Drone technology will power the Gulf’s fourth industrial revolution
Once a gimmick in futuristic novels, drones now have the potential to transform the world we live in
Drones will be an essential tool for multiple industries
Unmanned aerial vehicles – better known as drones – have been around for decades. However, it is only in recent times that they have begun to revolutionize sectors such as agriculture and logistics.
The technology’s potential is clear: the global market is projected to reach $58.4 billion by 2026.
In the GCC, the market is expected to reach $1.86 billion. This trend is being fuelled by both private use and applications within business and industry.
Drone technology is also becoming increasingly accessible and affordable.
As the GCC countries begin to realise the operational and economic advantages of drones, these flying robots will complement the digital transformation of industrial processes through data capture and automation.
In the fourth industrial revolution – Industry 4.0 – drones and related technologies, including AI and machine learning, will boost productivity and reduce costs.
Drone-based technologies are expected to cement the Gulf’s leading status in energy and power, utilities, real estate, telecoms, agriculture, transport, logistics, and manufacturing.
They can support world-class innovation by supercharging industry operations. Early adopters of drone technology are set to reap the most benefit and value.
See, sense, move, transform
A paper for the Journal of Manufacturing Technology divided drone capability into four categories: see, sense, move and transform.
Drones are powerful data capture tools equipped with many sensors to expand their processes. These can include high-resolution cameras, laser scanners, electromagnetic energy sensors and other devices.
Drones allow commercial operations to gather and collect large volumes of data safely, quickly and accurately.
The robots have no physical limits, so they offer a flexible and innovative platform to share real-time insights to help businesses reap the benefits.
They can also be deployed quickly with minimal operating costs. What’s more, they can run 24/7 and are extremely easy to use, so they have a tangible return on investment.
Drones can improve the safety of workers in high-risk or remote construction environments. Robot surveys can be conducted over tall buildings to complete inspections, removing the need for risky human surveys.
Drones can also ensure safety compliance, assist with predictive maintenance or evaluate work status.
According to Falcon Eye Drones, one of the region’s leading suppliers, increasing numbers of construction companies are utilising drone technology. It offers drone-powered solutions, from 3D drone mapping to progress monitoring and drone surveying.
Drones are increasingly used in oil and gas sites such as deep offshore rigs for remote monitoring and surveillance.
Cameras and thermal imagers can detect flaws or defects in pipelines, storage tanks, or marine vessels.
Drones can provide real-time imagery and video analysis in emergencies, such as fires, gas leaks or oil spills.

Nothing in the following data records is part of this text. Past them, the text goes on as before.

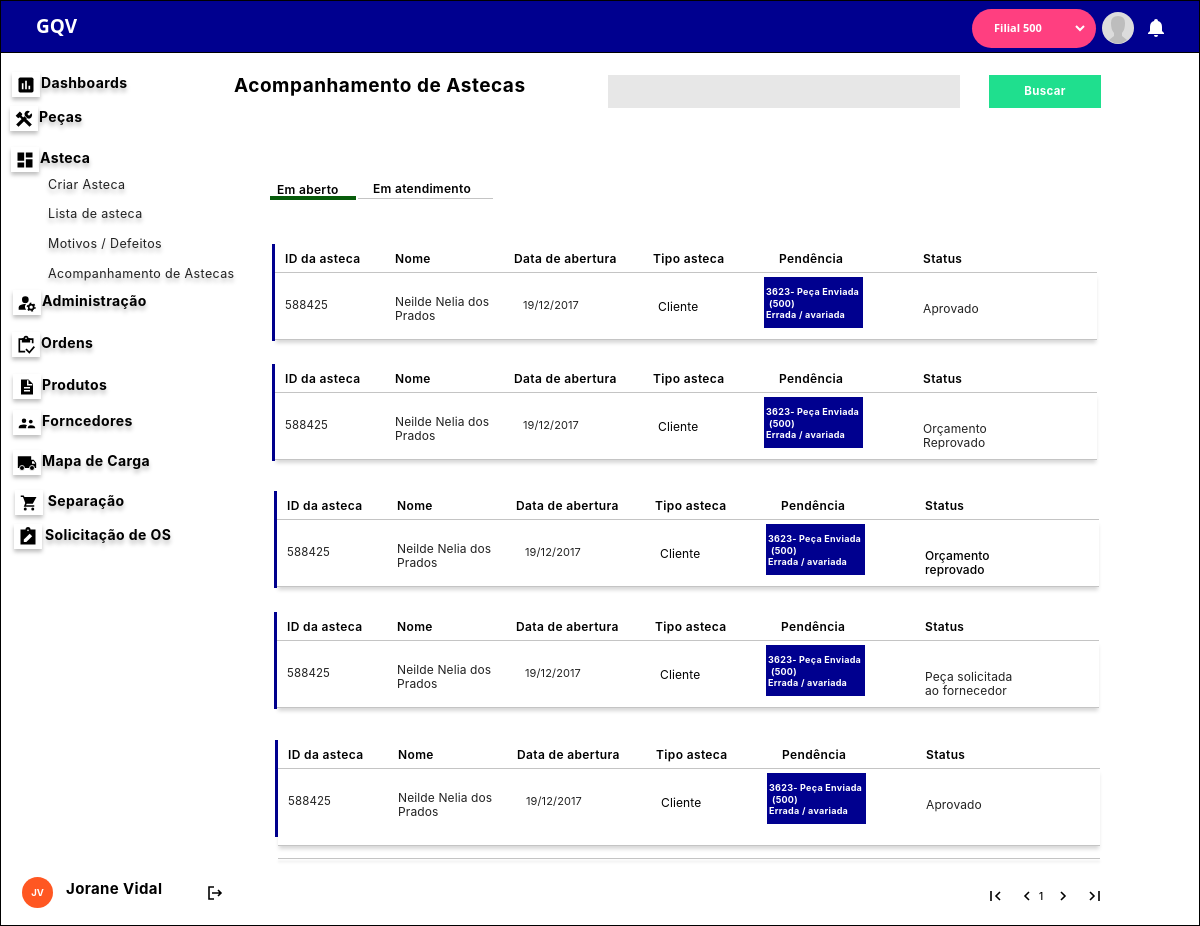
<!DOCTYPE html>
<html lang="pt-BR">
<head>
<meta charset="utf-8">
<title>Acompanhamento de Astecas</title>
<style>
:root { --navy: #00008f; --pink: #ff3f80; --green: #1fdf8e; --tab: #075c0b; --orange: #ff5722; --field: #e7e7e7; --line: #c4c4c4; --ink: #000; --text: #222; --shade: rgba(0,0,0,.25); }
* { box-sizing: border-box; margin: 0; padding: 0; }
html, body { width: 1200px; height: 926px; overflow: hidden; background: #fff; }
body { font-family: Inter, "Open Sans", sans-serif; color: var(--ink); }
a { color: inherit; text-decoration: none; }
ul { list-style: none; }
svg { display: block; }
.defs { position: absolute; }
.page { width: 1200px; height: 926px; border: 1px solid #000; display: grid; grid-template: 52px 1fr / 232px 1fr; }

.topbar { grid-column: 1 / 3; background: var(--navy); border-bottom: 1px solid #000; color: #fff; display: flex; align-items: center; padding: 3px 34px 0 35px; }
.brand { font: 700 19px/24px "Noto Sans", sans-serif; margin: -4px auto 0 0; }
.branch { width: 124px; height: 39px; border-radius: 20px; background: var(--pink); display: flex; align-items: center; justify-content: space-between; padding: 0 9px 0 22px; font: 700 11px/14px "Open Sans", sans-serif; }
.avatar { margin: 0 13px 0 6px; }

.sidebar { position: relative; padding: 16px 0 0 8px; white-space: nowrap; display: flex; flex-direction: column; }
.item { height: 28px; display: flex; align-items: center; font-weight: 700; font-size: 14px; line-height: 20px; letter-spacing: .028em; text-shadow: 0 4px 4px var(--shade); margin-top: var(--gap, 0); padding-left: var(--in, 3px); }
.tile { width: 28px; height: 25px; margin: 3px 1px 0 0; display: grid; place-items: center; background: #fff; box-shadow: 0 3px 4px var(--shade); flex: none; }
.submenu { margin-top: 3px; padding-left: 39px; display: grid; gap: 10px; }
.submenu a { display: block; height: 20px; font-size: 12.5px; line-height: 20px; letter-spacing: .03em; color: var(--text); text-shadow: 0 4px 4px var(--shade); }
.submenu li:first-child { margin-bottom: -1px; }
.user { margin: auto 0 17px 13px; height: 31px; display: flex; align-items: center; }
.initials { width: 31px; height: 31px; border-radius: 50%; background: var(--orange); color: #fff; font-weight: 700; font-size: 9.5px; line-height: 31px; text-align: center; }
.user strong { width: 141px; margin: -8px 0 0 13px; font-size: 15px; letter-spacing: .025em; }

.content { display: flex; flex-direction: column; padding: 22px 0 19px; }
.toolbar { display: grid; grid-template-columns: 375px 352px 112px; height: 33px; }
h1 { font-size: 19px; line-height: 22px; letter-spacing: .027em; padding-left: 1px; white-space: nowrap; }
.search { background: var(--field); }
.button { margin-left: 29px; width: 112px; background: var(--green); color: #fff; font-weight: 700; font-size: 11.5px; line-height: 33px; letter-spacing: .03em; text-align: center; }
.tabs { margin: 72px 0 0 37px; height: 20px; display: flex; gap: 2px; font-weight: 600; font-size: 12px; line-height: 19px; letter-spacing: .025em; white-space: nowrap; }
.tabs a { height: 19px; width: 135px; padding-left: 15px; line-height: 18px; border-bottom: 1px solid var(--line); }
.tabs .active { height: 20px; width: 86px; padding-left: 7px; line-height: 20px; border-bottom: 4px solid var(--tab); }

.card { width: 825px; height: 97px; margin: var(--gap) 0 0 var(--x, 39px); border-left: 3px solid var(--navy); flex: none; }
.row { display: grid; grid-template-columns: 110px 119px 139px 111px 159px 1fr; padding-left: 10px; border-bottom: 1px solid var(--line); white-space: nowrap; }
.labels { height: 29px; padding-top: 5px; font-weight: 600; font-size: 12px; line-height: 20px; letter-spacing: .03em; }
.labels :nth-child(5) { padding-left: 15px; }
.values { height: 67px; font-size: 12px; line-height: 14px; letter-spacing: .01em; color: var(--text); box-shadow: 0 4px 4px -1px rgba(0,0,0,.16); }
.id { padding-top: 25px; font-size: 11.5px; }
.name { padding-top: 22px; }
.date { padding: 25px 0 0 9px; font-size: 11px; }
.type { padding: 27px 0 0 5px; color: var(--ink); }
.issue { width: 99px; height: 51px; margin-top: 4px; padding: 9px 0 0 2px; background: var(--navy); color: #fff; font-weight: 700; font-size: 9px; line-height: 11.5px; letter-spacing: .03em; }
.issue i { font-style: normal; padding-left: 3px; }
.status { padding-top: 29px; }
.strong { color: var(--ink); font-weight: 500; }
.last .values { height: 77px; }
.list-end { width: 822px; height: 1px; margin: 21px 0 0 45px; background: var(--line); box-shadow: 0 3px 3px rgba(0,0,0,.14); flex: none; }
.pager { margin: auto 0 0 754px; height: 20px; width: 116px; display: flex; align-items: center; font-weight: 500; font-size: 10px; line-height: 20px; }
.pager svg { fill: none; stroke: #000; stroke-width: 1.6; }
.pager a { width: 14px; }
.pager a:nth-child(1) { width: 33px; }
.pager a:nth-child(2) { width: 19px; }
.pager b { width: 18px; font-weight: 500; }
.pager a:nth-child(4) { width: 30px; }
</style>
</head>
<body>
<svg class="defs" width="0" height="0" aria-hidden="true">
<defs>
<symbol id="chart" viewBox="0 0 24 24"><rect x="3" y="3" width="18" height="18" rx="2"/><path d="M8 10v7M12 7v10M16 13v4" stroke="#fff" stroke-width="2"/></symbol>
<symbol id="tools" viewBox="0 0 24 24"><path d="M4 20L14 10M13 13l7 7" stroke="#000" stroke-width="4"/><path d="M2 8l5-5 3 3-1 2 4 4-2 2-4-4-2 1z"/><path d="M13 8a4 4 0 0 1 6-5l-3 3 2 2 3-3a4 4 0 0 1-5 6z"/></symbol>
<symbol id="tiles" viewBox="0 0 24 24"><path d="M3 3h8v10H3zM13 3h8v6h-8zM3 15h8v6H3zM13 11h8v10h-8z"/></symbol>
<symbol id="admin" viewBox="0 0 24 24"><circle cx="10" cy="8" r="4"/><path d="M2 20v-3q0-3 9-4-3 4 0 7z"/><circle cx="17" cy="17" r="3" fill="none" stroke="#000" stroke-width="2"/><circle cx="17" cy="17" r="4.5" fill="none" stroke="#000" stroke-width="2" stroke-dasharray="2 2.7"/></symbol>
<symbol id="orders" viewBox="0 0 24 24"><path d="M20 10V5H4v15h7M12 17l4 4 6-7" fill="none" stroke="#000" stroke-width="2"/><path d="M7 4h2a3 3 0 0 1 6 0h2v5H7z"/><circle cx="12" cy="4" r="1" fill="#fff"/></symbol>
<symbol id="file" viewBox="0 0 24 24"><path d="M4 2h10l6 6v14H4z"/><path d="M13 3v6h6M8 13h8M8 17h8" fill="none" stroke="#fff" stroke-width="2"/></symbol>
<symbol id="people" viewBox="0 0 24 24"><circle cx="8" cy="9" r="3"/><circle cx="17" cy="10" r="2.5"/><path d="M1 19v-2q1-3 7-3 3 0 4 1-2 2-1 4zM13 19q0-4 4-4 6 0 6 4z"/></symbol>
<symbol id="truck" viewBox="0 0 24 24"><path d="M1 4h16v4h3l3 4v6H1z"/><path d="M18 10h2l2 3h-4z" fill="#fff"/><g stroke="#fff"><circle cx="6" cy="18" r="3"/><circle cx="18" cy="18" r="3"/></g></symbol>
<symbol id="cart" viewBox="0 0 24 24"><path d="M1 2h4l1 2h16l-5 9H9l-1 2h11v2H5l2-5-3-8H1z"/><circle cx="7" cy="20" r="2"/><circle cx="17" cy="20" r="2"/></symbol>
<symbol id="note" viewBox="0 0 24 24"><path d="M3 3h6a3 3 0 0 1 6 0h6v18H3z"/><circle cx="12" cy="4" r="1" fill="#fff"/><path d="M7 18v-3l7-7 3 3-7 7z" fill="#fff"/></symbol>
</defs>
</svg>
<div class="page">
<header class="topbar">
<span class="brand">GQV</span>
<a class="branch" href="#">Filial 500 <svg width="14" height="10" fill="none" stroke="#fff" stroke-width="2" aria-hidden="true"><path d="M3 3l4 4 4-4"/></svg></a>
<svg class="avatar" width="32" height="32" role="img" aria-label="Foto de perfil do usuário"><circle cx="16" cy="16" r="16" fill="#dcdcdc"/><path d="M9 11q0-7 7-7t7 7q0 7-3 10v3l5 4q-9 7-18 0l5-4v-3q-3-3-3-10z" fill="#bdbdbd"/></svg>
<svg width="18" height="20" viewBox="0 0 18 20" fill="#fff" role="img" aria-label="Notificações"><path d="M3 9q0-5 4-6a2 2 0 0 1 4 0q4 1 4 6v4l2 2v1H1v-1l2-2z"/><path d="M7 17h4a2 2 0 0 1-4 0z"/></svg>
</header>

<nav class="sidebar">
<ul>
<li><a class="item" href="#"><span class="tile"><svg width="20" height="20"><use href="#chart"/></svg></span>Dashboards</a></li>
<li><a class="item" href="#" style="--gap:6px;--in:1px"><span class="tile"><svg width="20" height="20"><use href="#tools"/></svg></span>Peças</a></li>
<li><a class="item" href="#" style="--gap:13px;--in:2px"><span class="tile"><svg width="20" height="20"><use href="#tiles"/></svg></span>Asteca</a>
<ul class="submenu">
<li><a href="#">Criar Asteca</a></li>
<li><a href="#">Lista de asteca</a></li>
<li><a href="#">Motivos / Defeitos</a></li>
<li><a href="#">Acompanhamento de Astecas</a></li>
</ul></li>
<li><a class="item" href="#" style="--gap:3px;--in:4px"><span class="tile"><svg width="20" height="20"><use href="#admin"/></svg></span>Administração</a></li>
<li><a class="item" href="#" style="--gap:14px"><span class="tile"><svg width="20" height="20"><use href="#orders"/></svg></span>Ordens</a></li>
<li><a class="item" href="#" style="--gap:14px;--in:4px"><span class="tile"><svg width="18" height="18"><use href="#file"/></svg></span>Produtos</a></li>
<li><a class="item" href="#" style="--gap:8px;--in:4px"><span class="tile"><svg width="18" height="18"><use href="#people"/></svg></span>Forncedores</a></li>
<li><a class="item" href="#" style="--gap:12px;--in:4px"><span class="tile"><svg width="20" height="20"><use href="#truck"/></svg></span>Mapa de Carga</a></li>
<li><a class="item" href="#" style="--gap:12px;--in:6px"><span class="tile"><svg width="18" height="18"><use href="#cart"/></svg></span>&nbsp;Separação</a></li>
<li><a class="item" href="#" style="--gap:6px;--in:5px"><span class="tile"><svg width="20" height="20"><use href="#note"/></svg></span><span style="padding-left:2px">Solicitação de OS</span></a></li>
</ul>
<div class="user">
<span class="initials">JV</span>
<strong>Jorane Vidal</strong>
<svg width="16" height="16" fill="none" stroke="#000" stroke-width="1.6" role="img" aria-label="Sair"><path d="M7 2H2v12h5M5 8h9M11 5l3 3-3 3"/></svg>
</div>
</nav>

<main class="content">
<div class="toolbar">
<h1>Acompanhamento de Astecas</h1>
<div class="search" role="search"></div>
<a class="button" href="#">Buscar</a>
</div>
<nav class="tabs"><a class="active" href="#">Em aberto</a><a href="#">Em atendimento</a></nav>

<section class="card" style="--gap:44px">
<div class="row labels"><span>ID da asteca</span><span>Nome</span><span>Data de abertura</span><span>Tipo asteca</span><span>Pendência</span><span>Status</span></div>
<div class="row values"><span class="id">588425</span><span class="name">Neilde Nelia dos<br>Prados</span><span class="date">19/12/2017</span><span class="type">Cliente</span><span class="issue">3623- Peça Enviada<br><i>(500)</i><br>Errada / avariada</span><span class="status">Aprovado</span></div>
</section>
<section class="card" style="--gap:23px">
<div class="row labels"><span>ID da asteca</span><span>Nome</span><span>Data de abertura</span><span>Tipo asteca</span><span>Pendência</span><span>Status</span></div>
<div class="row values"><span class="id">588425</span><span class="name">Neilde Nelia dos<br>Prados</span><span class="date">19/12/2017</span><span class="type">Cliente</span><span class="issue">3623- Peça Enviada<br><i>(500)</i><br>Errada / avariada</span><span class="status">Orçamento<br>Reprovado</span></div>
</section>
<section class="card" style="--gap:30px;--x:41px">
<div class="row labels"><span>ID da asteca</span><span>Nome</span><span>Data de abertura</span><span>Tipo asteca</span><span>Pendência</span><span>Status</span></div>
<div class="row values"><span class="id">588425</span><span class="name">Neilde Nelia dos<br>Prados</span><span class="date">19/12/2017</span><span class="type">Cliente</span><span class="issue">3623- Peça Enviada<br><i>(500)</i><br>Errada / avariada</span><span class="status strong">Orçamento<br>reprovado</span></div>
</section>
<section class="card" style="--gap:24px;--x:41px">
<div class="row labels"><span>ID da asteca</span><span>Nome</span><span>Data de abertura</span><span>Tipo asteca</span><span>Pendência</span><span>Status</span></div>
<div class="row values"><span class="id">588425</span><span class="name">Neilde Nelia dos<br>Prados</span><span class="date">19/12/2017</span><span class="type">Cliente</span><span class="issue">3623- Peça Enviada<br><i>(500)</i><br>Errada / avariada</span><span class="status">Peça solicitada<br>ao fornecedor</span></div>
</section>
<section class="card last" style="--gap:31px;--x:42px">
<div class="row labels"><span>ID da asteca</span><span>Nome</span><span>Data de abertura</span><span>Tipo asteca</span><span>Pendência</span><span>Status</span></div>
<div class="row values"><span class="id">588425</span><span class="name">Neilde Nelia dos<br>Prados</span><span class="date">19/12/2017</span><span class="type">Cliente</span><span class="issue">3623- Peça Enviada<br><i>(500)</i><br>Errada / avariada</span><span class="status">Aprovado</span></div>
</section>
<div class="list-end"></div>

<nav class="pager">
<a href="#" aria-label="Primeira página"><svg width="14" height="12"><path d="M4 1v10M13 2L9 6l4 4"/></svg></a>
<a href="#" aria-label="Página anterior"><svg width="12" height="12"><path d="M9 2L5 6l4 4"/></svg></a>
<b>1</b>
<a href="#" aria-label="Próxima página"><svg width="12" height="12"><path d="M4 2l4 4-4 4"/></svg></a>
<a href="#" aria-label="Última página"><svg width="14" height="12"><path d="M3 2l4 4-4 4M12 1v10"/></svg></a>
</nav>
</main>
</div>
</body>
</html>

They can cover the ground quickly and prevent disaster.
In agriculture, drones can alert farmers to issues with their crops, empowering them to make faster and better-informed decisions.
Crops require specific soil conditions to flourish and collecting information allows farmers to make precise and timely adjustments to optimise growth. For example, drones can fertilise or spray crop fields with weed control on an automated basis to increase overall efficiency or increase yield rates.
They can also produce maps to help with nitrogen level management and seed planting design.
Drones can also be used as observation tools on a large scale. A Stockholm-based company, GLOBHE, collects drone data from 108 drone operators to help businesses, researchers and organisations make intelligent decisions.
Through a network of local drone operators and using the captured imagery and AI, they can detect global health outbreaks. To date, this technology has reduced the risk of malaria for 1.9 million people and the risk of water pollution for 2.3 million people.
Across many sectors drones offer a surveillance tool to monitor activities on exit points or maintain an overview of assets.
Any suspicious object or person will be recognised to facilitate real-time decision-making. Firnas Aero is just one of the startups offering surveillance via aerial vehicles, alongside other drone technology solutions.
Drone technology will be central to Industry 4.0 and automation. As this unfolds before us, drones will significantly contribute to the optimisation of workflows.
Data capture now happens at a fraction of the normal time. When drone technology is integrated with AI and machine learning, it could potentially automate the entire process from capturing the data to analysing it and making the right decisions across various sectors and uses.
Smart drones have almost human-like problem-solving abilities. These flying robots have the potential to recognise, analyse and act on the information they receive. As these technologies develop, drones will become central to business processes.
The key to success is integrating the data into existing workflows to optimise operational efficiency and exploit the potential of drone technology.
With the right technology and coding, businesses could be at the forefront of progress. Whether it is saving money, or improving efficiency or safety, the benefits are here to stay.
Alex Cresniov is director of Deep Knowledge Analytics